» EXERCISE INSTRUCTIONS
Go through the records, and copy each line in which the string "color" is present.
>>
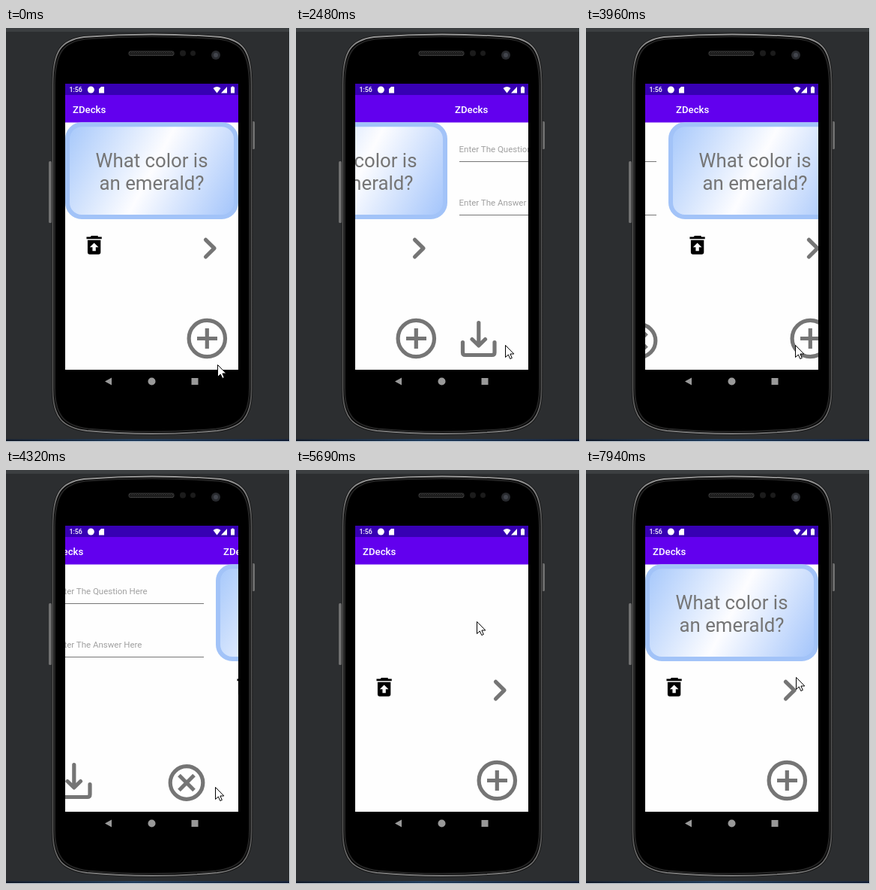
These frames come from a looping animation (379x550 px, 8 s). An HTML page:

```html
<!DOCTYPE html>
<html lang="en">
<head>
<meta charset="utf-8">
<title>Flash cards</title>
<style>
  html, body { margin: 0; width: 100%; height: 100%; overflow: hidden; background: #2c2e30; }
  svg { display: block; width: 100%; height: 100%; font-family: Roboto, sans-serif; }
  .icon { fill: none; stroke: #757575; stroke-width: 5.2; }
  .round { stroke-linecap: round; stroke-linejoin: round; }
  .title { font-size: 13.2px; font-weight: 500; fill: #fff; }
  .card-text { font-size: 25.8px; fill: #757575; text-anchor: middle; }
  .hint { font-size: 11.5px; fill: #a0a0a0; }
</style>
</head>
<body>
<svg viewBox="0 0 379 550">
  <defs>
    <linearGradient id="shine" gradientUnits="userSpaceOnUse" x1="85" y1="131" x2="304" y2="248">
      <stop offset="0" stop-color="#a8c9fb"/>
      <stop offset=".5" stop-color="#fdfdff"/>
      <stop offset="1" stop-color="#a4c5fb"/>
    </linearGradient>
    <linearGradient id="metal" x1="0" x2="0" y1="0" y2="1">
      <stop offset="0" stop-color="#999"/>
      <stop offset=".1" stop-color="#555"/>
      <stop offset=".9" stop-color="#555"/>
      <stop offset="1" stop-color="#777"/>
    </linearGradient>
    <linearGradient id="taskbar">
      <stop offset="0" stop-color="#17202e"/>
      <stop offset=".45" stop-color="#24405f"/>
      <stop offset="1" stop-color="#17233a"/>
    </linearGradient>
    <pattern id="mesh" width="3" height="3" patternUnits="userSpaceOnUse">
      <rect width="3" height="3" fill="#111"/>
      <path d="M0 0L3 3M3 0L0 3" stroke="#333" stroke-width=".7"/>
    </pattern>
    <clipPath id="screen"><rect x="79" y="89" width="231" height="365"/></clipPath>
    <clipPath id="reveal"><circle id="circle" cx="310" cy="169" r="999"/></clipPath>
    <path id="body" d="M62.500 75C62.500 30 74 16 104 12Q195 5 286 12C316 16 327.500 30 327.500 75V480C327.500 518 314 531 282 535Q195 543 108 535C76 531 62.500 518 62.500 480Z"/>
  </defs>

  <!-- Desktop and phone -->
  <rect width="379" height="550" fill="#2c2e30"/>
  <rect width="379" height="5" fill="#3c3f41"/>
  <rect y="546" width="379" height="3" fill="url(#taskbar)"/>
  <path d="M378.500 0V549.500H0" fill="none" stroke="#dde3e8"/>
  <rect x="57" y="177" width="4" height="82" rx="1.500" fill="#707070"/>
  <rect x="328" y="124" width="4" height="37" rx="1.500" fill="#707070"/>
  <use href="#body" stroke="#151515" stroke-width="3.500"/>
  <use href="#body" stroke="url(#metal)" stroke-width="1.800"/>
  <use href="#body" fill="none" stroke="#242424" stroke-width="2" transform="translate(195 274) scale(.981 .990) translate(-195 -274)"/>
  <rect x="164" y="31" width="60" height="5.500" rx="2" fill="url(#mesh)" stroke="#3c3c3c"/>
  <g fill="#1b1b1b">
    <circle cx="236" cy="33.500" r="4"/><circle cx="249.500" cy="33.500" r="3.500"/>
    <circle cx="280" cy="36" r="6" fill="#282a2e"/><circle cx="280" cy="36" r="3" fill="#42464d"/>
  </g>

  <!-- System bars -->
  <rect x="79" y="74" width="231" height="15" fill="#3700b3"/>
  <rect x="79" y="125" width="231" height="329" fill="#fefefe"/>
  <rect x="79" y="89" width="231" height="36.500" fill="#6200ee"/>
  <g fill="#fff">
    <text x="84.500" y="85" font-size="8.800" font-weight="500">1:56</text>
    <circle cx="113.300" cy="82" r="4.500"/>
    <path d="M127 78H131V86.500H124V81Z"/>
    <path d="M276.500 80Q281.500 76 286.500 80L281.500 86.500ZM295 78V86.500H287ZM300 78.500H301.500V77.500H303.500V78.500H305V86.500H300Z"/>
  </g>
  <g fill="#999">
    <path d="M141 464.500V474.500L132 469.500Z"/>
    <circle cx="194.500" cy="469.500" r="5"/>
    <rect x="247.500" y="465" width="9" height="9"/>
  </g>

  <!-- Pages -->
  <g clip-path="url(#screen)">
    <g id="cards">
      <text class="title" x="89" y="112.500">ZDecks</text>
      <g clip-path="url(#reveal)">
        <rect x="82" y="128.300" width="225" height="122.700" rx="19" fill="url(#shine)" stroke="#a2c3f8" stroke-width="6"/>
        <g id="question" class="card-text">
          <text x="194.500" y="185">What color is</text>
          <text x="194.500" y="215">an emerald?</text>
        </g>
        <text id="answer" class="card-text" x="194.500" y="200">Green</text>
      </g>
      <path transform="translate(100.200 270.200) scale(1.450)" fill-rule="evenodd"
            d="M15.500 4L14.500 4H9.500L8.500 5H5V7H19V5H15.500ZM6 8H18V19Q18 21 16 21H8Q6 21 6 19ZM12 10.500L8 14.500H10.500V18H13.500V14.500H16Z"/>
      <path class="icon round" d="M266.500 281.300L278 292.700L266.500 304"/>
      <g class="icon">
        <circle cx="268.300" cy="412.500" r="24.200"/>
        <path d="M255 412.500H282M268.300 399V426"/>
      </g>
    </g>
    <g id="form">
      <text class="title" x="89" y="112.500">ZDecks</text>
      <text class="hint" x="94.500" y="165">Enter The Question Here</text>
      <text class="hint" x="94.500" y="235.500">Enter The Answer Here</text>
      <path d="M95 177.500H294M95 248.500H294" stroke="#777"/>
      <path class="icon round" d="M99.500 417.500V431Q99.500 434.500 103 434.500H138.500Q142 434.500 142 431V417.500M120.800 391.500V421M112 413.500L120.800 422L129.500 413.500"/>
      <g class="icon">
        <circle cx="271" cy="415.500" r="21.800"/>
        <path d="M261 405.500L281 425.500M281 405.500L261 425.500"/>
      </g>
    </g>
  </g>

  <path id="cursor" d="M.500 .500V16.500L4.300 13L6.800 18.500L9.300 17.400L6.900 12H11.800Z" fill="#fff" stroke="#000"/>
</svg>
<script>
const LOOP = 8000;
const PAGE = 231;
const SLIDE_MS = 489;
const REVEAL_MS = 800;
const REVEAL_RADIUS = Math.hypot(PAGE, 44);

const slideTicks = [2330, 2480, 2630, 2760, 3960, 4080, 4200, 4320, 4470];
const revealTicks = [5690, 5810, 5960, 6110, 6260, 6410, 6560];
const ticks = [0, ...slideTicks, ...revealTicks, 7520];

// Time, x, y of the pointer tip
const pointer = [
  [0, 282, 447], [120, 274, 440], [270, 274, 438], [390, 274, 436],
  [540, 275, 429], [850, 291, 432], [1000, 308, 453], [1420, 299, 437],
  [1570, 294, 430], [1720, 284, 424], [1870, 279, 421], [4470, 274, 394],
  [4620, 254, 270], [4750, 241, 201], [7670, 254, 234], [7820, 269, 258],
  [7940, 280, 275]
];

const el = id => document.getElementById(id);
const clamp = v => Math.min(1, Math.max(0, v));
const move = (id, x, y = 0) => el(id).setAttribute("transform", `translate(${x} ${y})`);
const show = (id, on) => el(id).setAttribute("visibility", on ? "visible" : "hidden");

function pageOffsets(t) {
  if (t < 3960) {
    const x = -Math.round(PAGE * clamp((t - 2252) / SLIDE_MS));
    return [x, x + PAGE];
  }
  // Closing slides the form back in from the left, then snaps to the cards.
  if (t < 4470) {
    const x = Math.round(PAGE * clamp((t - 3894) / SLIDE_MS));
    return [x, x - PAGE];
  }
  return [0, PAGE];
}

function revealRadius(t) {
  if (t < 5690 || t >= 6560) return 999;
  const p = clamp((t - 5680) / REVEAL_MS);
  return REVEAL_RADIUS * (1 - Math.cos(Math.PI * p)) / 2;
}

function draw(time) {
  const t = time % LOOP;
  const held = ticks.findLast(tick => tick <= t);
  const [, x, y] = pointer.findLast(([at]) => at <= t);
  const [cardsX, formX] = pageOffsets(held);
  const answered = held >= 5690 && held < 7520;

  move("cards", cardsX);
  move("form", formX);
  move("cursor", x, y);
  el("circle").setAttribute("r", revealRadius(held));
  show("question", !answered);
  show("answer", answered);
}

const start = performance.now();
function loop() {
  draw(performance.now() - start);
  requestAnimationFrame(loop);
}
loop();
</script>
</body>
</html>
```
<<
>>
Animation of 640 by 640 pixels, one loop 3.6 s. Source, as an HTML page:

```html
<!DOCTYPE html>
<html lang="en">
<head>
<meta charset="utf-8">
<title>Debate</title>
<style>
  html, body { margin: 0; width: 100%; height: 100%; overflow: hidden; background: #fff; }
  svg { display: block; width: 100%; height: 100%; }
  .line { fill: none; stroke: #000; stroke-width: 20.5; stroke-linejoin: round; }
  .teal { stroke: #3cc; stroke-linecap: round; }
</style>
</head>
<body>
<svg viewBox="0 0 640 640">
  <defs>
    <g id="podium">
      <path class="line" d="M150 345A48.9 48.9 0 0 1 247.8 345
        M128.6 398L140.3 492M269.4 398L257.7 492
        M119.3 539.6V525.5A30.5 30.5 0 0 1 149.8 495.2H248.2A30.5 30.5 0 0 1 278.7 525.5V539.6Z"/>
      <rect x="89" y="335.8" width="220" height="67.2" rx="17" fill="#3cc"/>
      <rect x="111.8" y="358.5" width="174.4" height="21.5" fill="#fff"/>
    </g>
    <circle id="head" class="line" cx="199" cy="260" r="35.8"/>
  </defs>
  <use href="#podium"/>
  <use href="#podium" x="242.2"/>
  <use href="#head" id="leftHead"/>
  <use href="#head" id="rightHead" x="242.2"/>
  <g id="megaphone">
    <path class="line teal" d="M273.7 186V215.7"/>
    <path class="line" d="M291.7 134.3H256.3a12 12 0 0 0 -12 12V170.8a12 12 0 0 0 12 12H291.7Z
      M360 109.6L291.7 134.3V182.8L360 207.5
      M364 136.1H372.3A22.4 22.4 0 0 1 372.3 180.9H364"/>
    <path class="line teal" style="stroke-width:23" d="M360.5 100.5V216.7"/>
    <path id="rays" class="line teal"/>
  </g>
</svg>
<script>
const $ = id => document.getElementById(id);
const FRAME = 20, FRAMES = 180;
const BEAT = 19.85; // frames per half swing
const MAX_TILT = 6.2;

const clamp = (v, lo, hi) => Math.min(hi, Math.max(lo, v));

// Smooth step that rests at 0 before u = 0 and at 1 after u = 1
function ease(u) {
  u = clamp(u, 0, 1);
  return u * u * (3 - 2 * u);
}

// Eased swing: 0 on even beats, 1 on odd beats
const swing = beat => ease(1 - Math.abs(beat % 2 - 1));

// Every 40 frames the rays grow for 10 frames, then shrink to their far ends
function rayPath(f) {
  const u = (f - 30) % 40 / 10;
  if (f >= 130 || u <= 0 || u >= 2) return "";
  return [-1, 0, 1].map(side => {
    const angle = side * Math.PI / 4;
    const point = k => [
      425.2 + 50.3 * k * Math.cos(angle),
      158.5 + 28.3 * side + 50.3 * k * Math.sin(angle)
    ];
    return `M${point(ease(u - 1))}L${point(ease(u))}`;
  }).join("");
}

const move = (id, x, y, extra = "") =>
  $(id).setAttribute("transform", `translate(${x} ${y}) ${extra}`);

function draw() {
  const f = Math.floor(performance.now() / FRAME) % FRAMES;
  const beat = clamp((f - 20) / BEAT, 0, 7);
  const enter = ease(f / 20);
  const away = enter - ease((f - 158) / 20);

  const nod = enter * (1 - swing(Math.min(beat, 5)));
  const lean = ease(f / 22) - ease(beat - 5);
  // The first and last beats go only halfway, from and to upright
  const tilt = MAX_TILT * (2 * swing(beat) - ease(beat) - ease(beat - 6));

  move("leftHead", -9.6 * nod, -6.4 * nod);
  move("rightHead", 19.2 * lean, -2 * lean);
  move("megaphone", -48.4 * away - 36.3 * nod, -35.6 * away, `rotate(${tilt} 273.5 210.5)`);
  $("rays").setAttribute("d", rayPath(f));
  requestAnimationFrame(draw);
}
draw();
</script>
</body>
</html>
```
<<
» EXPECTED ANSWER
      <stop offset="0" stop-color="#a8c9fb"/>
      <stop offset=".5" stop-color="#fdfdff"/>
      <stop offset="1" stop-color="#a4c5fb"/>
      <stop offset="0" stop-color="#999"/>
      <stop offset=".1" stop-color="#555"/>
      <stop offset=".9" stop-color="#555"/>
      <stop offset="1" stop-color="#777"/>
      <stop offset="0" stop-color="#17202e"/>
      <stop offset=".45" stop-color="#24405f"/>
      <stop offset="1" stop-color="#17233a"/>
          <text x="194.500" y="185">What color is</text>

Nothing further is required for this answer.